HOLYOKE, Mass. – The registered nurses of Providence Behavioral Health Hospital were shocked and dismayed to learn on Friday that hospital owner Trinity Health told the Department of Public Health it plans to discontinue the use of 74 mental beds while at the same time Trinity makes billions of dollars in revenue annually and Massachusetts officials have repeatedly pressed for increased investment in mental health services.
“Trinity Health’s decision to discontinue our mental health beds puts our communities at risk,” said Cindy Chaplin, RN at Providence and Co-Chair of the MNA Bargaining Committee. “When everyone else in Massachusetts agrees we should be making it easier for patients to get high-quality mental healthcare, Trinity is going in the opposite direction.
“There are patients – especially children – waiting in emergency departments and hallways all over Western Massachusetts who need beds just like the ones Trinity is choosing to shutter.
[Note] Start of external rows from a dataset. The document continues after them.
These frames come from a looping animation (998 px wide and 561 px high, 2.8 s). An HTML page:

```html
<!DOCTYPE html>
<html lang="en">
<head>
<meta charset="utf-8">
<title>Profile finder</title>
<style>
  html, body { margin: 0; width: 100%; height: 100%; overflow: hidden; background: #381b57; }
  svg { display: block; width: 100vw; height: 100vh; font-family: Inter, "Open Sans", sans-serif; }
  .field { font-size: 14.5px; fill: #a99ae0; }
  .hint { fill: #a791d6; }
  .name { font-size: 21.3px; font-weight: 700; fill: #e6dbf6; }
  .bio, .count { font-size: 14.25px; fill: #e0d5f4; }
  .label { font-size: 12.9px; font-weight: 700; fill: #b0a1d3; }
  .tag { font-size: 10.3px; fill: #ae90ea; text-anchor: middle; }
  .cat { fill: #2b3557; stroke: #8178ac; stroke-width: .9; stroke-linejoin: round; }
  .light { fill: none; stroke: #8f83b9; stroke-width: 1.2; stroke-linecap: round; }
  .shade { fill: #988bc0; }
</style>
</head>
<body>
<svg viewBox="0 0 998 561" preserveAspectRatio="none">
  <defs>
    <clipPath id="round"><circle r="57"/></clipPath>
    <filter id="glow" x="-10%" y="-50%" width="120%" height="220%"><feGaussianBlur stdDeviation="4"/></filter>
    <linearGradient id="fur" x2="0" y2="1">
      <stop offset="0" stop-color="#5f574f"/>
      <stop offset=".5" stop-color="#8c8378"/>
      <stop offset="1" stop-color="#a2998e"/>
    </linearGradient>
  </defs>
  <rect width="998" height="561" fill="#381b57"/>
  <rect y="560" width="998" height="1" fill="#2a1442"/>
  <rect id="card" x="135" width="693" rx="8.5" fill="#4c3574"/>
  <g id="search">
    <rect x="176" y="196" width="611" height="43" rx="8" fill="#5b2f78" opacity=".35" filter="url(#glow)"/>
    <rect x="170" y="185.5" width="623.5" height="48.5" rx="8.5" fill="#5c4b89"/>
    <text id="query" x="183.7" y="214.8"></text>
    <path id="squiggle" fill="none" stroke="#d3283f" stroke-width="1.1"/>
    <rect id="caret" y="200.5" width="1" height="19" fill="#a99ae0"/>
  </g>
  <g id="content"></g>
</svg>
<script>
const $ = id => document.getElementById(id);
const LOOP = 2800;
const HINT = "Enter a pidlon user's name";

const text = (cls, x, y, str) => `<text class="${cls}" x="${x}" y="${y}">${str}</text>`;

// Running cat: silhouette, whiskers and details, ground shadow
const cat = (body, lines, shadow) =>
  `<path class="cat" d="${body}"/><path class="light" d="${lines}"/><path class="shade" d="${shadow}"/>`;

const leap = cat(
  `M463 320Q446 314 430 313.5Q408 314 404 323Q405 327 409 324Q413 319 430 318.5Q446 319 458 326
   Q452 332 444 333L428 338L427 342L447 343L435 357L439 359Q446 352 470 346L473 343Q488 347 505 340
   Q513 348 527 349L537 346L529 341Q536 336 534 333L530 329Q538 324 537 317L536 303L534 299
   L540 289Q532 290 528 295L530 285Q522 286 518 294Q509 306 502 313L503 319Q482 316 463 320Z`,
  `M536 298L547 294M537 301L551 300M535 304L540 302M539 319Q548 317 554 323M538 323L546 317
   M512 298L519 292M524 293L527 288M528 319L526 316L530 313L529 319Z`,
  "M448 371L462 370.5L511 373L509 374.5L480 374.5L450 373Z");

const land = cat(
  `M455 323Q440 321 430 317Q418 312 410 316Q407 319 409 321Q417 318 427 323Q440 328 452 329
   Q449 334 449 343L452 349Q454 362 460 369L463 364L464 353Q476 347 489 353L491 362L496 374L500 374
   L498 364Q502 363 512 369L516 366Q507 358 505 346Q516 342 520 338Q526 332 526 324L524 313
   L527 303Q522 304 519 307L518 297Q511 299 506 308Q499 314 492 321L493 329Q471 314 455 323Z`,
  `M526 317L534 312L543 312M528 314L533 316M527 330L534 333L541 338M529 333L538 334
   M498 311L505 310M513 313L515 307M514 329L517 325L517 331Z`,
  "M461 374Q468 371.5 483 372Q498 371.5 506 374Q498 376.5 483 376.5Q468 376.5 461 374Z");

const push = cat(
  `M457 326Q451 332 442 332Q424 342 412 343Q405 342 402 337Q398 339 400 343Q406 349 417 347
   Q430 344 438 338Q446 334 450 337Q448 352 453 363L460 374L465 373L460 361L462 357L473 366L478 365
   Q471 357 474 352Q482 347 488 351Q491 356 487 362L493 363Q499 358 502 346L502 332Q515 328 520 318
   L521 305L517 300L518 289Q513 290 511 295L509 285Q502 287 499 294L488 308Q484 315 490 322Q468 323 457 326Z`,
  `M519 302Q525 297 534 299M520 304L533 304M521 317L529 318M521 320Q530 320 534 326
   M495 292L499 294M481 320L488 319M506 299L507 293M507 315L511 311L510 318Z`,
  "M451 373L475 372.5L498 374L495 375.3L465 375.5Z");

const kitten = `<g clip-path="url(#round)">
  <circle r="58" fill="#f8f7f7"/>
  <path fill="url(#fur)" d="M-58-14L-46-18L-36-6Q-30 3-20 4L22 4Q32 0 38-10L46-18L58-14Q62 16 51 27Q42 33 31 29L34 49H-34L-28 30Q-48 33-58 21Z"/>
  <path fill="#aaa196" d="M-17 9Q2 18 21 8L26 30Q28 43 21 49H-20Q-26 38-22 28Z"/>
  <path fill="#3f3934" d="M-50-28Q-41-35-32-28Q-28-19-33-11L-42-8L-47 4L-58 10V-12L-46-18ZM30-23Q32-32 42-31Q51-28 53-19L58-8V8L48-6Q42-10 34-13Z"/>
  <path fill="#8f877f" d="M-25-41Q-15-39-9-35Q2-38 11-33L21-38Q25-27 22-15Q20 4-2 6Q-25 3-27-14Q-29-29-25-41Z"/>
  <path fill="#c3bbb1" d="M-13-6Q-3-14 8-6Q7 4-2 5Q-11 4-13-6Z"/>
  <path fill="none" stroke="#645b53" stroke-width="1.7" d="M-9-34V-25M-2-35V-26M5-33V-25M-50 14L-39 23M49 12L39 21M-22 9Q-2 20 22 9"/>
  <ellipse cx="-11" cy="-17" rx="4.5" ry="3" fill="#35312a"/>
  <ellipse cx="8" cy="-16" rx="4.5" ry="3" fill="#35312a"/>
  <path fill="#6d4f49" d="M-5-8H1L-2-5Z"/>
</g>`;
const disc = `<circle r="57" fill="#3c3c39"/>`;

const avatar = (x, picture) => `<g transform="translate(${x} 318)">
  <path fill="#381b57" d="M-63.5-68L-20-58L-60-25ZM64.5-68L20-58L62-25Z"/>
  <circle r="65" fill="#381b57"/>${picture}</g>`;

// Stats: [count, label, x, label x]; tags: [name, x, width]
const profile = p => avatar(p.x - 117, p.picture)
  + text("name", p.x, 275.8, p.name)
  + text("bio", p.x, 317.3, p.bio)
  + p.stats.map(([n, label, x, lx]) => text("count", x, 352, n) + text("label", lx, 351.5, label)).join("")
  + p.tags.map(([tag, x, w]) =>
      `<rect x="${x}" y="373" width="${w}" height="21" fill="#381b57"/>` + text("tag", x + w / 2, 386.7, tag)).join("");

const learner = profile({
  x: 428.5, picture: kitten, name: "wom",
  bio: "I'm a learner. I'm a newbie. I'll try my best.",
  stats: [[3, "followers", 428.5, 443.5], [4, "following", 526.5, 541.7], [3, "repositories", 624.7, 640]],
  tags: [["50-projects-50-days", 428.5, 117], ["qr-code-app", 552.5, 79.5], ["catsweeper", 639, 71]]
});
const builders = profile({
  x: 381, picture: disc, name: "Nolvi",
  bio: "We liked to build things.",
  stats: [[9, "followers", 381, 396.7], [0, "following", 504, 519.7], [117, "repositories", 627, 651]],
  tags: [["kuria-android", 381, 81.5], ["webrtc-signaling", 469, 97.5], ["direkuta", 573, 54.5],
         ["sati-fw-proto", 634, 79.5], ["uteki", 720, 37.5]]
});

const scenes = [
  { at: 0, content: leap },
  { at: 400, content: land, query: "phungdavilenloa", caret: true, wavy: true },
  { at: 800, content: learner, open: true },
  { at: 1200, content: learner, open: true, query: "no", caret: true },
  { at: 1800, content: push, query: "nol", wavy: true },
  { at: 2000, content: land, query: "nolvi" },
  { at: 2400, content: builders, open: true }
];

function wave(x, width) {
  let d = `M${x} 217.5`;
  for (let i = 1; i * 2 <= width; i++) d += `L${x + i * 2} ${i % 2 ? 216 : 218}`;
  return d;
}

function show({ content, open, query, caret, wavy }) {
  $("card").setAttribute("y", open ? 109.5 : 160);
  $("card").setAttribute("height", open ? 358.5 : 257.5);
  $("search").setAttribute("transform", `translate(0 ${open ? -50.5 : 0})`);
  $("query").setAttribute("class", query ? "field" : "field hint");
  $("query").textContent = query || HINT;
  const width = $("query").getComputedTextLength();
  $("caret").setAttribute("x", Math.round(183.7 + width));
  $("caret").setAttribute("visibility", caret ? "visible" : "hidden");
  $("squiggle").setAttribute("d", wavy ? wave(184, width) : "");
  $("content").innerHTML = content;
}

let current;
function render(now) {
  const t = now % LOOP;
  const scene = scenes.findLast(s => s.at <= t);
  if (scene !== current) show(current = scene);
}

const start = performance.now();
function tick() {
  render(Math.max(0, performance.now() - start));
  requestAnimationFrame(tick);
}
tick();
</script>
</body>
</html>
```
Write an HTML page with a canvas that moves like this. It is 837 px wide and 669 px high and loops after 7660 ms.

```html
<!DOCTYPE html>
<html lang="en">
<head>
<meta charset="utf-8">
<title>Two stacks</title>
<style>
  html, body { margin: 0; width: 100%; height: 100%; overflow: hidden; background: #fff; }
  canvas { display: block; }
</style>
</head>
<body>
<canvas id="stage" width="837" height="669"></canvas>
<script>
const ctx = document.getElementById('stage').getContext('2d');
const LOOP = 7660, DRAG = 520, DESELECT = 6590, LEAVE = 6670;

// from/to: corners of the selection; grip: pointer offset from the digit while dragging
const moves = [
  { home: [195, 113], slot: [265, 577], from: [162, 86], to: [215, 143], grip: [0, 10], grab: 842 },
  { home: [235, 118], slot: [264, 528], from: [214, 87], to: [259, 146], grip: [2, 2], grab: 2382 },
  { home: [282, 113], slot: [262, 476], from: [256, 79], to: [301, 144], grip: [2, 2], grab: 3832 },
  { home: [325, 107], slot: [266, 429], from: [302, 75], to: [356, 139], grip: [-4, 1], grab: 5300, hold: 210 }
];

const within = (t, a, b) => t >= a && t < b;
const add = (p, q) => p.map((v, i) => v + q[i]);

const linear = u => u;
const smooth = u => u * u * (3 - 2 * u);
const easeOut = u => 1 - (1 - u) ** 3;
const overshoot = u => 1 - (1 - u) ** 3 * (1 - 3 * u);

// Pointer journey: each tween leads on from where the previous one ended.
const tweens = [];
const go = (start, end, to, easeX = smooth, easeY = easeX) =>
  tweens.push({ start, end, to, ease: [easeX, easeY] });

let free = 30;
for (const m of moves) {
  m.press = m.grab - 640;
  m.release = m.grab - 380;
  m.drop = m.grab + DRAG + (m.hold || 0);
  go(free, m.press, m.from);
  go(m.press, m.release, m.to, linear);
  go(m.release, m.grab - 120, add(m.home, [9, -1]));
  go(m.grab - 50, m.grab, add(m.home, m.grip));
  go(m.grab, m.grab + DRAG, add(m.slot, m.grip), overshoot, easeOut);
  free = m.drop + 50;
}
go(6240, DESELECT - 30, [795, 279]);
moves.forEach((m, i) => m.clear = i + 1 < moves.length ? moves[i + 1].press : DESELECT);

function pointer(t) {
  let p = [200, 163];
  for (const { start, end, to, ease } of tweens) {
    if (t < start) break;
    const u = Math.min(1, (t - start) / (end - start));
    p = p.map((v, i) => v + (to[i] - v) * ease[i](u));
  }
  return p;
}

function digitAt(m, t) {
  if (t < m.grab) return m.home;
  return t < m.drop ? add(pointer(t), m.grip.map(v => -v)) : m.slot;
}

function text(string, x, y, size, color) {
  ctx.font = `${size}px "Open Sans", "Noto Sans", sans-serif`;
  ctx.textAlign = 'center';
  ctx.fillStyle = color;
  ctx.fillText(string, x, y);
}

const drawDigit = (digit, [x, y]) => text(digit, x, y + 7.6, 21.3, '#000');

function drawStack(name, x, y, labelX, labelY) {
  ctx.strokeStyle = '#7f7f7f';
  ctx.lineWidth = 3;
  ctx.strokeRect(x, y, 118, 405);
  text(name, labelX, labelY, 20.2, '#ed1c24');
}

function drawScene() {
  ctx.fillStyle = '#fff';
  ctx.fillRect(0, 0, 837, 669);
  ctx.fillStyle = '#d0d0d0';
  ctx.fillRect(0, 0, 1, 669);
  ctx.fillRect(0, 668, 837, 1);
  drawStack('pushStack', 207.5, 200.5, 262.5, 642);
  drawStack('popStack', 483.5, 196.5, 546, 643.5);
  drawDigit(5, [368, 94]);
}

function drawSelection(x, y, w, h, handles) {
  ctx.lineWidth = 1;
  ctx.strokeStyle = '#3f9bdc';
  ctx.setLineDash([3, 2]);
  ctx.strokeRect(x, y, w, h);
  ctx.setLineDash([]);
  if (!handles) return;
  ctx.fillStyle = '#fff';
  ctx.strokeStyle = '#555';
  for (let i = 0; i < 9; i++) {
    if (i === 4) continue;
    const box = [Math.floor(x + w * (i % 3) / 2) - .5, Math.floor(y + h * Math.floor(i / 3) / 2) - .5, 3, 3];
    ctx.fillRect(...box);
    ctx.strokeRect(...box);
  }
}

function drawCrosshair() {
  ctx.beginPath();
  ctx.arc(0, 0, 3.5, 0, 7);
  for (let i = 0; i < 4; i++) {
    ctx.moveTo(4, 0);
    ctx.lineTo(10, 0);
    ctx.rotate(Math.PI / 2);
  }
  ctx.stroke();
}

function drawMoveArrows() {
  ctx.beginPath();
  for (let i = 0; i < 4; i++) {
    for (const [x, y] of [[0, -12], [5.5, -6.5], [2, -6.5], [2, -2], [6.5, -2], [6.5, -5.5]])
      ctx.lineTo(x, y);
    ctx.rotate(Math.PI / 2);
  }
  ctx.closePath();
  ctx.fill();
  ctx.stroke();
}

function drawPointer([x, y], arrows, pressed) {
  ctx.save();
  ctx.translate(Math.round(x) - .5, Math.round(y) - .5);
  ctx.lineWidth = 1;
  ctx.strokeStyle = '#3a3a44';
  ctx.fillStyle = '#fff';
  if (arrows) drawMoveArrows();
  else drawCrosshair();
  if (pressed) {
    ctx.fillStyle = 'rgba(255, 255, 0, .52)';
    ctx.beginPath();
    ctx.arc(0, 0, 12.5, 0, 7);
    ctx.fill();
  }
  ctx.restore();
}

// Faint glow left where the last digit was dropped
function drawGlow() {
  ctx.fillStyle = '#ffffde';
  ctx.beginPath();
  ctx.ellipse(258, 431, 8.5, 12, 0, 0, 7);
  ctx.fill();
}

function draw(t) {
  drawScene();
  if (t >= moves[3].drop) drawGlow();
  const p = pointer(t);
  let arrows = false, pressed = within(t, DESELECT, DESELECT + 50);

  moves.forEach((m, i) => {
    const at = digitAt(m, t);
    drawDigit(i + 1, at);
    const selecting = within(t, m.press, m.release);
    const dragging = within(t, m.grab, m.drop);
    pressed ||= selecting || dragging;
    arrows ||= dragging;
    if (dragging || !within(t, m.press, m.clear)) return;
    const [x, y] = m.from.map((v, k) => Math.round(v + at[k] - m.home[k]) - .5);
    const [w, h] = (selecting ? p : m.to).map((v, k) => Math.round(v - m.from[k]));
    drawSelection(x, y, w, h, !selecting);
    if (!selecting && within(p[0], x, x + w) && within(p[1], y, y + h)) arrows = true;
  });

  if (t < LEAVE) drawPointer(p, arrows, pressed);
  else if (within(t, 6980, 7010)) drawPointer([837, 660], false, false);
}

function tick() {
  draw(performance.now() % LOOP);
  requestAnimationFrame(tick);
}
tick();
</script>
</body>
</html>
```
Trinity has the resources to maintain and enhance these services. Our nurses will join with our patients, their families and our communities to fight this misguided decision.”
Trinity Health operates 92 hospitals and 106 continuing care facilities in 22 states. Trinity has a workforce of 131,000, annual operating revenues of $19.3 billion, and assets of $27 billion, according to Trinity. The organization had more than $650 million in offshore accounts as of fiscal year 2017.
In a letter from Trinity to DPH dated February 28, 2020, the Michigan-based hospital chain said it has “proposed discontinuation of the licensed 50-bed inpatient Psychiatric Service and 24-bed inpatient Pediatric Service at its Providence Hospital Campus.”
Trinity said it plans to submit the 90-day closure notice required under law to DPH on or about March 31, 2020. After that, DPH can schedule a public hearing to decide if the services are essential. The MNA has proposed legislation to strengthen the state’s hospital closure law.
Trinity’s decision to close 74 mental health beds comes as Gov. Charlie Baker and state lawmakers have been advocating for legislation to increase investment in and access to mental healthcare across Massachusetts.
“For far too long, primary and behavioral health care has not been at the forefront of our health care system,” Health and Human Services Secretary Marylou Sudders said upon the introduction of the legislation. “While we know that changing the narrative will take time, we are committed to engaging in a multi-year, multi-pronged approach to create a cohesive system of behavioral health care and strong primary care in the Commonwealth,”
Hospital Executives Close Services Statewide
Hospital corporations such as Trinity Health, Baystate Health, Partners Healthcare, UMass Memorial Health Care and Steward Healthcare have closed at least 30 hospitals or hospital units over the last 11 years. At least 11 of these were deemed “essential services” by the state Department of Public Health, but executives closed them anyway.
Baystate Health is planning to close inpatient mental health beds at community hospitals in Greenfield, Palmer and Westfield, and closed its intensive care units at Noble Hospital and Wing Hospitals. Patients, nurses, advocates and elected officials have come out strongly against the closures.
Tenet Healthcare announced last month it plans to close the medical/surgical service, intensive care unit, operating rooms, emergency department and outpatient rehabilitation service at its Metrowest Medical Center Leonard Morse campus in Natick, including the hospital’s specialized psychiatric unit within the emergency department. DPH has scheduled a public hearing on that closing for March 18 in Natick.
Cambridge Health Alliance has proposed closing its emergency department at Somerville Hospital and turning it into an urgent care clinic. In Taunton, where Steward Healthcare closed its maternity unit in 2017 despite enormous public opposition, mothers have been giving birth under risky and inappropriate conditions because of the loss of those essential services.
Southcoast Health closed the maternity unit at Tobey Hospital in Wareham at the end of 2019.
Founded in 1903, the Massachusetts Nurses Association is the largest union of registered nurses in the Commonwealth of Massachusetts. Its 23,000 members advance the nursing profession by fostering high standards of nursing practice, promoting the economic and general welfare of nurses in the workplace, projecting a positive and realistic view of nursing, and by lobbying the Legislature and regulatory agencies on health care issues affecting nurses and the public.